Many people are well aware of the rise of pop country in the 1990s that dominated radio and mainstream attention. The likes of Garth Brooks, Lee Ann Rimes and Shania Twain led the charge. But meanwhile a counterculture movement broke out in response to it and that was alt-country. The name most associated with alt-country of course is Steve Earle, but another group who made their name at the same time were the Waco Brothers. The five-piece band is based out of Chicago, unsurprisingly part of the Chicago-based Bloodshot Records. They’re made up of Dean Schlabowske, Joe Camarillo, Jon Langford, Tracey Dear and Alan Doughty. For the first time in 11 years, they’ve released a formal studio album, Going Down in History. And they certainly live up to their reputation of a hard rocking country band who know how to make entertaining music.
You get a great taste of the Waco Brothers’ country meets punk rock style on “DIYBYOB.” It’s country in sound, but punk rock in nature.
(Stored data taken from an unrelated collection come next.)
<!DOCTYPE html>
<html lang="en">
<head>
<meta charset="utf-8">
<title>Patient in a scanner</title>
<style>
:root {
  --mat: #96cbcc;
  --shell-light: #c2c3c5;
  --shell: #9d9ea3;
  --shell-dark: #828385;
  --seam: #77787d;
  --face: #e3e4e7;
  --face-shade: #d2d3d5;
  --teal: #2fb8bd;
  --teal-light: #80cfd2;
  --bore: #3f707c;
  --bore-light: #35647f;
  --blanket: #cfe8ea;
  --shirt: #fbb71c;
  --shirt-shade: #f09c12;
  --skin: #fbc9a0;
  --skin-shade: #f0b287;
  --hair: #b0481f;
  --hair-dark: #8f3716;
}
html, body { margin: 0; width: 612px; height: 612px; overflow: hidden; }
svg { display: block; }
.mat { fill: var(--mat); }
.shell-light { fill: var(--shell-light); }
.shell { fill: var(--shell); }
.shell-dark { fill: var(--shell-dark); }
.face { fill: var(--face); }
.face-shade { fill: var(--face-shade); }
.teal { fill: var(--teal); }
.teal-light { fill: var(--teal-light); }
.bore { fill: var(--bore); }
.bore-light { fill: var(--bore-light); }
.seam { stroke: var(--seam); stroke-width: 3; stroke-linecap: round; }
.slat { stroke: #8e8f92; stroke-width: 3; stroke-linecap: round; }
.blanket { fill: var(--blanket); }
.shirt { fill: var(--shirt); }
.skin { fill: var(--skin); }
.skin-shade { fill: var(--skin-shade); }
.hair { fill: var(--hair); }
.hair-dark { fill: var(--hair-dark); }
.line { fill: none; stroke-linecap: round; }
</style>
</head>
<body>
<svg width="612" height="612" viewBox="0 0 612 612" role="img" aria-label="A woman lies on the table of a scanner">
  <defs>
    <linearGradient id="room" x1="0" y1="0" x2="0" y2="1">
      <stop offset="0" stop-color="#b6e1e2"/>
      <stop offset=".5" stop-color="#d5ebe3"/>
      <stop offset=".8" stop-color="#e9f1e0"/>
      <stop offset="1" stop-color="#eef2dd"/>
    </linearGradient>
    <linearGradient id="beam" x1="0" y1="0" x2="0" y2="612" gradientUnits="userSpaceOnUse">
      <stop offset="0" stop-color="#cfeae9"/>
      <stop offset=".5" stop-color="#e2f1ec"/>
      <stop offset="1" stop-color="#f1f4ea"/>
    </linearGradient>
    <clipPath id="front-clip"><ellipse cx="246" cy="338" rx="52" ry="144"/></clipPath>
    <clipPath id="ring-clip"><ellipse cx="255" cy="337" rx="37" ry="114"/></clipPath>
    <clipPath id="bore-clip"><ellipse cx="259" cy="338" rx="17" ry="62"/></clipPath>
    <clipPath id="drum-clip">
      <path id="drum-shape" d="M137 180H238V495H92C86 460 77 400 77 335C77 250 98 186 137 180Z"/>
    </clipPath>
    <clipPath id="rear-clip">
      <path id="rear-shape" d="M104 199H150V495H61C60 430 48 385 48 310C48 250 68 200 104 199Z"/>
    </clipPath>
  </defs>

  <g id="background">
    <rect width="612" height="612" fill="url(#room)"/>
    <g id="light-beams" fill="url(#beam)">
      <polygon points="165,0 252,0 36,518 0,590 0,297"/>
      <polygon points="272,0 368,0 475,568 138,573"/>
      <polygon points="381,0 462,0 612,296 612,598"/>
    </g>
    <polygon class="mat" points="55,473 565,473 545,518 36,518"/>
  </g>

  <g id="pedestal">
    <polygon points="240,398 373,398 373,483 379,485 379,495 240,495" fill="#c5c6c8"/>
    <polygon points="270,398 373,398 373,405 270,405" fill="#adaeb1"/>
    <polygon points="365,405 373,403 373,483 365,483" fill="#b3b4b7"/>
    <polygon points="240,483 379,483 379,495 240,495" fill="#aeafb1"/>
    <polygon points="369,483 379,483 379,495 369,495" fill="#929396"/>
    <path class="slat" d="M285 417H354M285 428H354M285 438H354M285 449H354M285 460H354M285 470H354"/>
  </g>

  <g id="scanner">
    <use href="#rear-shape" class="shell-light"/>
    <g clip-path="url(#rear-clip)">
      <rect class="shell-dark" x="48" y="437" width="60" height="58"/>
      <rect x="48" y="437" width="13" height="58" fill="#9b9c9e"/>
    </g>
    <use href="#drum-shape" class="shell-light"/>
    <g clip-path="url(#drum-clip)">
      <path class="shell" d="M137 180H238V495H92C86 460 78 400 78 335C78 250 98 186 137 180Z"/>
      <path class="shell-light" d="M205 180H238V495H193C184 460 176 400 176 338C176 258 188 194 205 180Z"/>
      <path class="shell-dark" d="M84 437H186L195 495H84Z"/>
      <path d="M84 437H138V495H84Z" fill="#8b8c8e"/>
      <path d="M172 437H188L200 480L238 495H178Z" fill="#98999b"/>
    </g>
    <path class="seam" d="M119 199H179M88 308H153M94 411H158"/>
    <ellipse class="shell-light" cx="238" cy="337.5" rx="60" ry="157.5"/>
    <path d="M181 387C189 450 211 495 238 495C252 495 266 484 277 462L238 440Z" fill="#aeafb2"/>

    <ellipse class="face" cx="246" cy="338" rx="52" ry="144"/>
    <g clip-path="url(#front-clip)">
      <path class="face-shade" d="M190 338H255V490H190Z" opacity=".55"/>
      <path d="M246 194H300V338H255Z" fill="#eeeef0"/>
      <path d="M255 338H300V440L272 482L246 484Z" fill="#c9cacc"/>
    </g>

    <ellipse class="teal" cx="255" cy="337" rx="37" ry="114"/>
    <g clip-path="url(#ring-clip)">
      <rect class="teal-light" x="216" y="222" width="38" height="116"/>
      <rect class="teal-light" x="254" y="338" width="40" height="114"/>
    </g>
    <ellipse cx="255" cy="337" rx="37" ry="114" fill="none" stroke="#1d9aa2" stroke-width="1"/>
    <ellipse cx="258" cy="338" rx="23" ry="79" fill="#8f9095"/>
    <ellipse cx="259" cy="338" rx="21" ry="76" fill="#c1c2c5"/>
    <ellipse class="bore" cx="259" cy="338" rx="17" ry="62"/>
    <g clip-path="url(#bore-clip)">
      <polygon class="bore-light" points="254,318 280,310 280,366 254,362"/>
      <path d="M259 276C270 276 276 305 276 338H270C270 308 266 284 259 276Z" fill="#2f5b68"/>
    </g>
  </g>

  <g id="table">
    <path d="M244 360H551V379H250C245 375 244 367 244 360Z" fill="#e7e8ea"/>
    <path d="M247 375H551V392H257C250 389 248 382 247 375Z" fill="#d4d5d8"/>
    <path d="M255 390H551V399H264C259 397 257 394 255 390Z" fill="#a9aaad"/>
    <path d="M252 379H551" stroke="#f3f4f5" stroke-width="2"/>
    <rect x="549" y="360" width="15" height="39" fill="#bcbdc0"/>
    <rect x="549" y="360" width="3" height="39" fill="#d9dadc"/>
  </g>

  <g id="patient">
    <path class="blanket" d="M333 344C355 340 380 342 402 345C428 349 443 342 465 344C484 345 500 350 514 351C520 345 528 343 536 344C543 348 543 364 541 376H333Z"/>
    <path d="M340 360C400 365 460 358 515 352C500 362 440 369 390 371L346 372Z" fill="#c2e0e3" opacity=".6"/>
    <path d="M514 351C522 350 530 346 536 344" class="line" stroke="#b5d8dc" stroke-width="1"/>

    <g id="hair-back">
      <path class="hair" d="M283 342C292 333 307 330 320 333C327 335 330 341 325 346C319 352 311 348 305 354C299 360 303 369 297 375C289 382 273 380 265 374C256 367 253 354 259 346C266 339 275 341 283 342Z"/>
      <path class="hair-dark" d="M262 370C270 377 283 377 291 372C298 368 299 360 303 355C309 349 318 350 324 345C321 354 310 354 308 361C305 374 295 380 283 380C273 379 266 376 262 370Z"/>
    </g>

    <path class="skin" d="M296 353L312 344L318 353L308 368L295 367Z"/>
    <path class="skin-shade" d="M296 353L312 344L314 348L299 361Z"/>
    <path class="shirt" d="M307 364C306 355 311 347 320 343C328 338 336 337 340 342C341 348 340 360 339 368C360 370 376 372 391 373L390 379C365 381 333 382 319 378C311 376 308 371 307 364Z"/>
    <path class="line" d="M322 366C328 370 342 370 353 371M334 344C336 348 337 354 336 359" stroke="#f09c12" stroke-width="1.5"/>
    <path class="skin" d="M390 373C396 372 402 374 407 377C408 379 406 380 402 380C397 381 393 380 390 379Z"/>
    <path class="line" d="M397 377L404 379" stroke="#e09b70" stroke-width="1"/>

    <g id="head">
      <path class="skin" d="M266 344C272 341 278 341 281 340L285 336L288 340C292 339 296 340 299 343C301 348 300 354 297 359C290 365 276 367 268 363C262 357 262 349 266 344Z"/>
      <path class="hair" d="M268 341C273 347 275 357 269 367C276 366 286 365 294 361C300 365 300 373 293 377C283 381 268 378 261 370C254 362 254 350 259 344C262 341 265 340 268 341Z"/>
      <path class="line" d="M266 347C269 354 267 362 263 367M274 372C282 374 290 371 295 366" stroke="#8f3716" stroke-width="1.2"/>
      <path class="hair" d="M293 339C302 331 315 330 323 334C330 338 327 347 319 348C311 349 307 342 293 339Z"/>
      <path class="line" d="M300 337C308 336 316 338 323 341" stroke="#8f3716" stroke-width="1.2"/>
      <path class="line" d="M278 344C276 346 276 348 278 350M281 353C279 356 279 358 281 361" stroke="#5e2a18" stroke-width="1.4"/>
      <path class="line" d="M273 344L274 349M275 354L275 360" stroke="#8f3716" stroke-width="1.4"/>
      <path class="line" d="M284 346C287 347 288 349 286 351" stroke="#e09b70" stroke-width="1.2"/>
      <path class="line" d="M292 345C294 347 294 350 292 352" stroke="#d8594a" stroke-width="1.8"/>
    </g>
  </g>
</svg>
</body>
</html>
Being the group’s first studio album since 2005, it’s a nice introduction for new fans who may just be finding out about this alt-country group. The crunchy guitar riffs that rear it’s head throughout “We Know It” will instantly be a crowd favorite at live shows. How could a fun song like this not be entertaining? “Receiver” is a gritty rocker about life and death. The infectious guitar riffs in this song will certainly get you bobbing your head as you listen to it. The same can be said of the following song “Building Our Own Prison.” The song is a commentary on the current state of the country and how they see things playing out. It’s one of those songs on the album where it’s definitely more rock than country, but it’s a reminder of the band’s versatility.
One of my favorite songs on Going Down on History is “All or Nothing.” It tells the story of a man trying to make a woman see his way of thinking and how things could work out between them. He wants “all or nothing,” but it’s not going to happen. I love the gospel-tinged feel given by the organ in the background of the song and adds an almost anthem-like feel to the song. “Had Enough” is one of the hardest rockers on the album. It’s the type of song you want to put on after a long day of work and crank the volume to 11 as you get some anger off your chest. The title kind of says it all. This is followed by “Lucky Fool,” which is about a man who proclaims how lucky he has been to have this woman in his life. But now she wants to walk out and he pleads for her not to leave. I love the sense of urgency in the vocals, really selling how crestfallen the man is to lose this woman in his life.
The album’s title track is another song that tackles life and death. It’s one of those songs where you have to interpret for yourself what they’re getting at, which I can not only say about this song, but many songs on this album. For those who like music with concrete themes, you might not like this song. But for those who want music that makes them think, I think you’ll enjoy this song. I can say the same about “Devil’s Day.” But one thing I enjoy more about “Devil’s Day” is the guitar play, which draws me into the song. Going Down in History closes out with “Orphan Song.” It’s a honkytonking song about camaraderie and friendship. The fiddle play is great throughout, along with the piano play mixed in with the band’s consistently solid guitar play. It really ends the album with a bang and is definitely one of the standouts on it.
The Waco Brothers’ Going Down in History is an entertaining album that may not blow you away in the lyrics department, but most certainly instrumentation-wise. After listening to an album from the Waco Brothers you will most likely come away with the conclusion that they would be best heard live and I would agree. If the Waco Brothers are ever in your area, I would recommend seeing them because I can imagine all of these songs better in a live environment. They’re meant to be heard in a crowd full of people looking for a fun time. The Waco Brothers are the perfect live band, capturing the energy of a rock band and the sensibilities of a country band. Going Down in History is a fun album that you can throw on and connect with from the first listen.